With a school break upon us, we feel it's a good time to be amending and updating your CV. Daisy is manager of the Candidate Management team for our London offices. Her team see thousands of CVs a week. We caught up with her for tips and advice.
How important do you think a CV is?
Very important. It’s really worth people really taking time over this, getting relevant information on there, making sure that it is the right length, spell check. You need to think of your CV as the tool to sell you into your dream job.
I would also suggest not trying to be too clever – CVs plastered with famous quotes tend to make people think that you take yourself too seriously and comes across as pretentious.
What do you feel are the most important things to appear in a CV?
- Previous relevant experience, accompanied by a short explanation - ensuring that there are months and years on there.
- Education to be clear with relevant qualifications - you don't need to put every GCSE and A level result - or every course you have ever done since - if it’s not remotely relevant - we don't need to know.
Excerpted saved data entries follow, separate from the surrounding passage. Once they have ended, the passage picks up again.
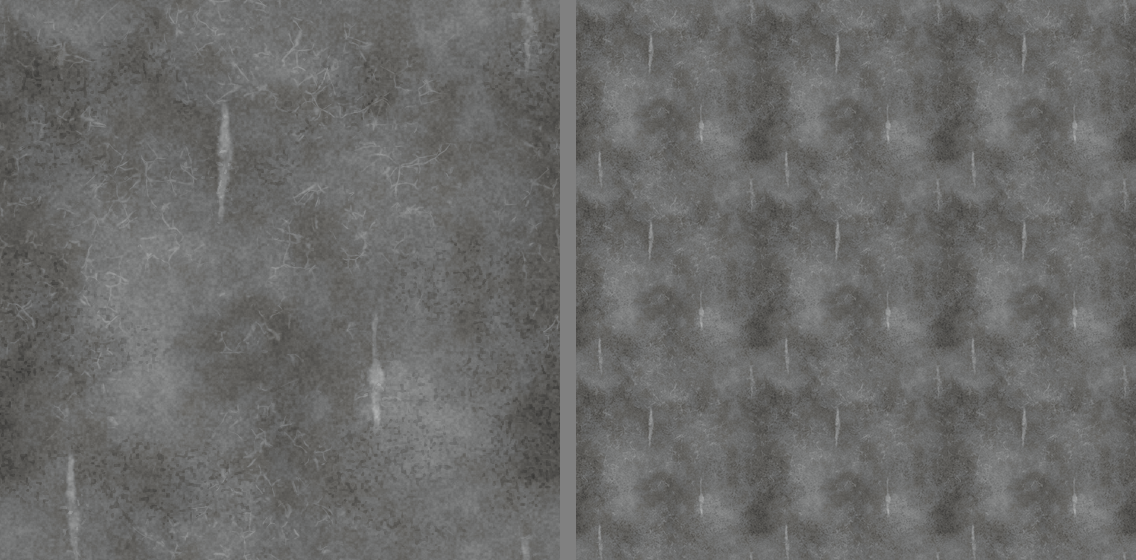
Left: one tile. Right: repeated 3 by 3.
Write a Shadertoy shader that draws this texture.

```glsl
// Worn grey concrete: cloudy stains and fine grain from wrapping value noise,
// with broken pale cracks from cellular edges, hairline scratches, faint rings
// and a few chalky vertical drips. Everything repeats on the unit square.

const vec3  DARK_TINT   = vec3(1.012, 1.000, 0.968);
const vec3  LIGHT_TINT  = vec3(0.994, 1.002, 1.002);
const float MEAN_TONE   = 0.416;
const float CLOUD_GAIN  = 0.27;
const float MOTTLE_GAIN = 0.11;
const float GRAIN_GAIN  = 0.10;
const float PIT_DEPTH   = 0.06;
const float CRACK_GAIN  = 0.10;
const float SCRATCH_GAIN = 0.06;
const float RING_GAIN   = 0.026;
const float DRIP_GAIN   = 0.17;
const int   SCRATCHES   = 44;
const int   RINGS       = 12;
const int   DRIPS       = 4;
const float TAU = 6.28319;

// Integer hash giving three values in 0..1
vec3 hash3(ivec2 cell, int seed) {
    uvec3 v = uvec3(ivec3(cell, seed)) * 1664525u + 1013904223u;
    v.x += v.y * v.z; v.y += v.z * v.x; v.z += v.x * v.y;
    v ^= v >> 16u;
    v.x += v.y * v.z; v.y += v.z * v.x; v.z += v.x * v.y;
    return vec3(v >> 8u) / 16777216.0;
}

ivec2 wrapCell(vec2 cell, float period) { return ivec2(mod(cell, period)); }

// Shortest offset between two points on the repeating square
vec2 wrapDelta(vec2 d) { return fract(d + 0.5) - 0.5; }

float noise(vec2 uv, float period, int seed) {
    vec2 p = uv * period, c = floor(p), f = p - c;
    f = f * f * f * (f * (f * 6.0 - 15.0) + 10.0);
    float a = hash3(wrapCell(c, period), seed).x;
    float b = hash3(wrapCell(c + vec2(1, 0), period), seed).x;
    float d = hash3(wrapCell(c + vec2(0, 1), period), seed).x;
    float e = hash3(wrapCell(c + vec2(1, 1), period), seed).x;
    return mix(mix(a, b, f.x), mix(d, e, f.x), f.y);
}

float fbm(vec2 uv, float period, int octaves, int seed) {
    float sum = 0.0, total = 0.0, gain = 1.0;
    for (int i = 0; i < octaves; i++) {
        sum += gain * noise(uv + 0.37 * float(i), period, seed + i);
        total += gain;
        gain *= 0.56;
        period *= 2.0;
    }
    return sum / total;
}

// Distance to the border between cells, in canvas units
float cellEdge(vec2 uv, float period, int seed) {
    vec2 p = uv * period, c = floor(p);
    float near = 9.0, next = 9.0;
    for (int y = -1; y <= 1; y++)
    for (int x = -1; x <= 1; x++) {
        vec2 cell = c + vec2(x, y);
        float d = length(cell + hash3(wrapCell(cell, period), seed).xy - p);
        next = min(next, max(near, d));
        near = min(near, d);
    }
    return 0.5 * (next - near) / period;
}

float line(float dist, float halfWidth, float px) {
    return 1.0 - smoothstep(halfWidth - 0.5 * px, halfWidth + px, dist);
}

float scratches(vec2 uv, float px) {
    float sum = 0.0;
    for (int i = 0; i < SCRATCHES; i++) {
        vec3 place = hash3(ivec2(i, 3), 70), form = hash3(ivec2(i, 4), 71);
        vec2 dir = vec2(cos(TAU * place.z), sin(TAU * place.z));
        vec2 d = wrapDelta(uv - place.xy);
        float reach = mix(0.012, 0.085, form.x * form.x);
        float along = dot(d, dir);
        float across = dot(d, vec2(-dir.y, dir.x)) + (form.z - 0.5) * 4.0 * along * along;
        float fade = 1.0 - smoothstep(0.5 * reach, reach, abs(along));
        sum += line(abs(across), 0.0006, px) * fade * mix(0.3, 1.0, form.y);
    }
    return min(sum, 1.0);
}

float rings(vec2 uv) {
    float sum = 0.0;
    for (int i = 0; i < RINGS; i++) {
        vec3 place = hash3(ivec2(i, 8), 80);
        float r = length(wrapDelta(uv - place.xy)) - mix(0.022, 0.045, place.z);
        sum += exp(-r * r / 0.00008);
    }
    return min(sum, 1.0);
}

// x: chalky body of the drips, y: halo around them
vec2 drips(vec2 uv, float wobble, float wear) {
    vec2 sum = vec2(0.0);
    for (int i = 0; i < DRIPS; i++) {
        vec3 form = hash3(ivec2(i, 5), 90);
        vec2 d = wrapDelta(uv - fract(vec2(0.13, 0.09) + float(i) * vec2(0.27, 0.62)));
        float t = d.y / mix(0.095, 0.125, form.x);
        float bulge = exp(-pow((t - form.y * 0.5 + 0.1) / 0.4, 2.0));
        float width = mix(0.006, 0.019, bulge) * (0.7 + 0.6 * wear);
        float x = abs(d.x + wobble + (form.z - 0.5) * 0.02 * t);
        float ends = 1.0 - smoothstep(0.65, 1.0, abs(t));
        float body = 1.0 - smoothstep(0.25 * width, width, x);
        sum.x += body * ends * mix(0.45, 1.0, wear);
        sum.y += exp(-dot(d, d * vec2(900.0, 110.0)));
    }
    return min(sum, 1.0);
}

void mainImage(out vec4 fragColor, in vec2 fragCoord) {
    vec2 uv = fragCoord / iResolution.xy;
    float px = 1.0 / min(iResolution.x, iResolution.y);
    vec2 warp = vec2(fbm(uv, 5.0, 5, 1), fbm(uv, 5.0, 5, 11)) - 0.5;
    vec2 ripple = vec2(fbm(uv, 28.0, 3, 21), fbm(uv, 28.0, 3, 26)) - 0.5;

    // Stains, mottling and grain
    float cloud = fbm(uv + 0.16 * warp, 4.0, 6, 31) - 0.5;
    float mottle = fbm(uv + 0.05 * warp, 18.0, 4, 41) - 0.5;
    float grain = fbm(uv, 192.0, 2, 51) - 0.5;
    float tone = MEAN_TONE + CLOUD_GAIN * cloud + MOTTLE_GAIN * mottle + GRAIN_GAIN * grain;
    tone -= 0.010 * (cos(TAU * uv.x) + cos(TAU * uv.y));

    // Dark pits gathered in rough patches
    float rough = smoothstep(0.48, 0.66, fbm(uv + 0.1 * warp, 8.0, 4, 56));
    float pits = smoothstep(0.60, 0.82, noise(uv + 0.01 * ripple, 170.0, 61));
    tone -= PIT_DEPTH * pits * mix(0.15, 1.0, rough);

    // Broken pale cracks and flakes
    vec2 bent = uv + 0.05 * warp + 0.016 * ripple;
    float patchy = smoothstep(0.49, 0.64, fbm(uv, 7.0, 4, 64));
    float broken = smoothstep(0.46, 0.62, fbm(uv, 45.0, 3, 67));
    float crack = line(cellEdge(bent, 11.0, 101), 0.0010, px);
    crack = max(crack, 0.8 * line(cellEdge(bent, 27.0, 102), 0.0008, px));
    float flakes = smoothstep(0.80, 0.90, noise(uv + 0.02 * ripple, 130.0, 103));
    tone += CRACK_GAIN * patchy * broken * max(crack, 0.5 * flakes);

    // Scratches, rings and drips
    tone += SCRATCH_GAIN * scratches(uv + 0.004 * ripple, px) * (0.3 + 0.7 * broken);
    tone += RING_GAIN * rings(uv + 0.03 * warp + 0.02 * ripple) * (0.5 + 2.0 * mottle);
    float wear = smoothstep(0.3, 0.7, fbm(uv, 30.0, 4, 110));
    vec2 drip = drips(uv, 0.02 * warp.x + 0.008 * ripple.x, wear);
    tone += DRIP_GAIN * drip.x + drip.y * (0.08 * flakes - 0.012);

    vec3 tint = mix(DARK_TINT, LIGHT_TINT, smoothstep(0.34, 0.45, tone + 0.15 * mottle));
    fragColor = vec4(clamp(tone * tint, 0.0, 1.0), 1.0);
}
```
- A clear CV - in a readable format is a must.
How long do you prefer your CVs to be? Why?
A couple of sides of an A4 sheet. In this busy world people don't have time to wade through pages of waffle and I think if a school was looking through a pile of CVs they would be more likely to be impressed by the shorter, more precise one!
What information do you not want to see on a CV?
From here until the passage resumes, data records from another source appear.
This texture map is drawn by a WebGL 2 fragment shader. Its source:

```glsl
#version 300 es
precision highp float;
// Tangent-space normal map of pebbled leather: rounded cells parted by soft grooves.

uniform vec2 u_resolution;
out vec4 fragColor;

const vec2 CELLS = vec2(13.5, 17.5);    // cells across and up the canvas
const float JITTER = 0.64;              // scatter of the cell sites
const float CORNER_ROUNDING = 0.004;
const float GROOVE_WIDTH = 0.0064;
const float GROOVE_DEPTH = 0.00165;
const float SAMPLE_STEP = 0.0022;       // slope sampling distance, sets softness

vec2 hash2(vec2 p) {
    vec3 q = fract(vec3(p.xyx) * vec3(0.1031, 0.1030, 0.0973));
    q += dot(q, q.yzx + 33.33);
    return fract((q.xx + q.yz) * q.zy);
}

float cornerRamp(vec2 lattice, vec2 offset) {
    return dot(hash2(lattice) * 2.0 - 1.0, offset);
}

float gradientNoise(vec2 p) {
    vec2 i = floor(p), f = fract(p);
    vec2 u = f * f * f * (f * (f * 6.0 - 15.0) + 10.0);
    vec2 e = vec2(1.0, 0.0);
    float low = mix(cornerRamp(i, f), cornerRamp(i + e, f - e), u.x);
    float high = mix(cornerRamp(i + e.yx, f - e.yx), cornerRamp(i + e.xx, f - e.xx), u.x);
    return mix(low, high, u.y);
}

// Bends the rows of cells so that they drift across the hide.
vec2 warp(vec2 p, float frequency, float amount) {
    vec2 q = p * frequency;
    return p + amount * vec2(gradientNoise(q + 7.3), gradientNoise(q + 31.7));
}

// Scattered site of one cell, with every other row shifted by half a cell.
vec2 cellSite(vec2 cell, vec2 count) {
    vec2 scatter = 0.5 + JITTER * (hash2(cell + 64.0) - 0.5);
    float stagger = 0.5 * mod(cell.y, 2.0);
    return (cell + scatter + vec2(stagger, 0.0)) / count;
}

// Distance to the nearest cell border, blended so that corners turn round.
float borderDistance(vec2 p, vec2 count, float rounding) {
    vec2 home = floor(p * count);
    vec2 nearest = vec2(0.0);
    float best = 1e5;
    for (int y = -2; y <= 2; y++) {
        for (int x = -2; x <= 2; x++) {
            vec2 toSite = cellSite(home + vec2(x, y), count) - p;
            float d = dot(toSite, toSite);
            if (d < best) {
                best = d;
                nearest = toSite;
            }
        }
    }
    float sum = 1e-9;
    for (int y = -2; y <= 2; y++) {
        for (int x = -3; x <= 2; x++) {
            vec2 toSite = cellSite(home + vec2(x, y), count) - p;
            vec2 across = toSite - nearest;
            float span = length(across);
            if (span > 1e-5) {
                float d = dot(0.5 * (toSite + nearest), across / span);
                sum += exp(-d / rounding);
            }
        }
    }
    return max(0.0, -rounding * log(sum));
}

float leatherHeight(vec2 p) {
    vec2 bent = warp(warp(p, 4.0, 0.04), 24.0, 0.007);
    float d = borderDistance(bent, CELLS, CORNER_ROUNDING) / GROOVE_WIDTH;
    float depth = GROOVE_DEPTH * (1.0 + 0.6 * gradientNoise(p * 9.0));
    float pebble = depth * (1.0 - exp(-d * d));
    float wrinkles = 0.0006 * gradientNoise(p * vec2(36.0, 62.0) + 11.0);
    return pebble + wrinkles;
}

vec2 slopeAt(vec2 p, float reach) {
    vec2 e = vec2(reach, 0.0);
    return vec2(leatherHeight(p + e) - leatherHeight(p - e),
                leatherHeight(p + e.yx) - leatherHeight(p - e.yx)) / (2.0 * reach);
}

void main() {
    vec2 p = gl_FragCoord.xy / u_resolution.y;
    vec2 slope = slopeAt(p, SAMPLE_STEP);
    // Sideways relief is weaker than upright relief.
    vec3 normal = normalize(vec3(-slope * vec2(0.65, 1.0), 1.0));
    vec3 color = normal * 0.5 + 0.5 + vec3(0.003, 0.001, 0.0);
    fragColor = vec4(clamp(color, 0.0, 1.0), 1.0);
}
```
I am very anti photos - unnecessary and often inappropriate. I also think you need to tailor your CV to the job you are applying for – for example I do not need to know your bust size to be a teaching assistant - fine and relevant for pole dancing but clearly the two professions are very different and should be approached as such! If you don’t believe me, let me tell you this is an example taken from a real CV!
Anything else you can add that is important to remember?
I would say research it - particularly if you have not worked in a while, times and trends change and you need to look like you are up to date - when I left school it was very important to have CURRICULUM VITAE at the top and when I presented this style CV years later, was told immediately to change it. It automatically made me look old fashioned and out of touch with what is going on today. Get someone to proof read it - not only for mistakes but useful advice.
Schools receive many CVs a week so we asked some deputy headteachers and headteachers for their thoughts.
Here is what they said:
- Key is to make it personal- general CVs suggest you don't really know about the school
- Don't say that you like children or enjoy being with children. Show your impact on children with specific examples.
- Ensure that CV doesn't have gaps. Tailor it to the specific job - if applying for SLT, sell your leadership skills.
- Sell your skills: in jobs, volunteer work, community etc. organisation, leading, initiatives are important in any setting.
- For leaders: clear narrative of career journey. 3-5 years in each job. Strong A-levels. Wider interests. One side of A4.
- CV to be clear with skills and experience. It's important to state hobbies & interests to make them more human!
- Create an infographic CV to take to teacher training and school interviews to show your creative side.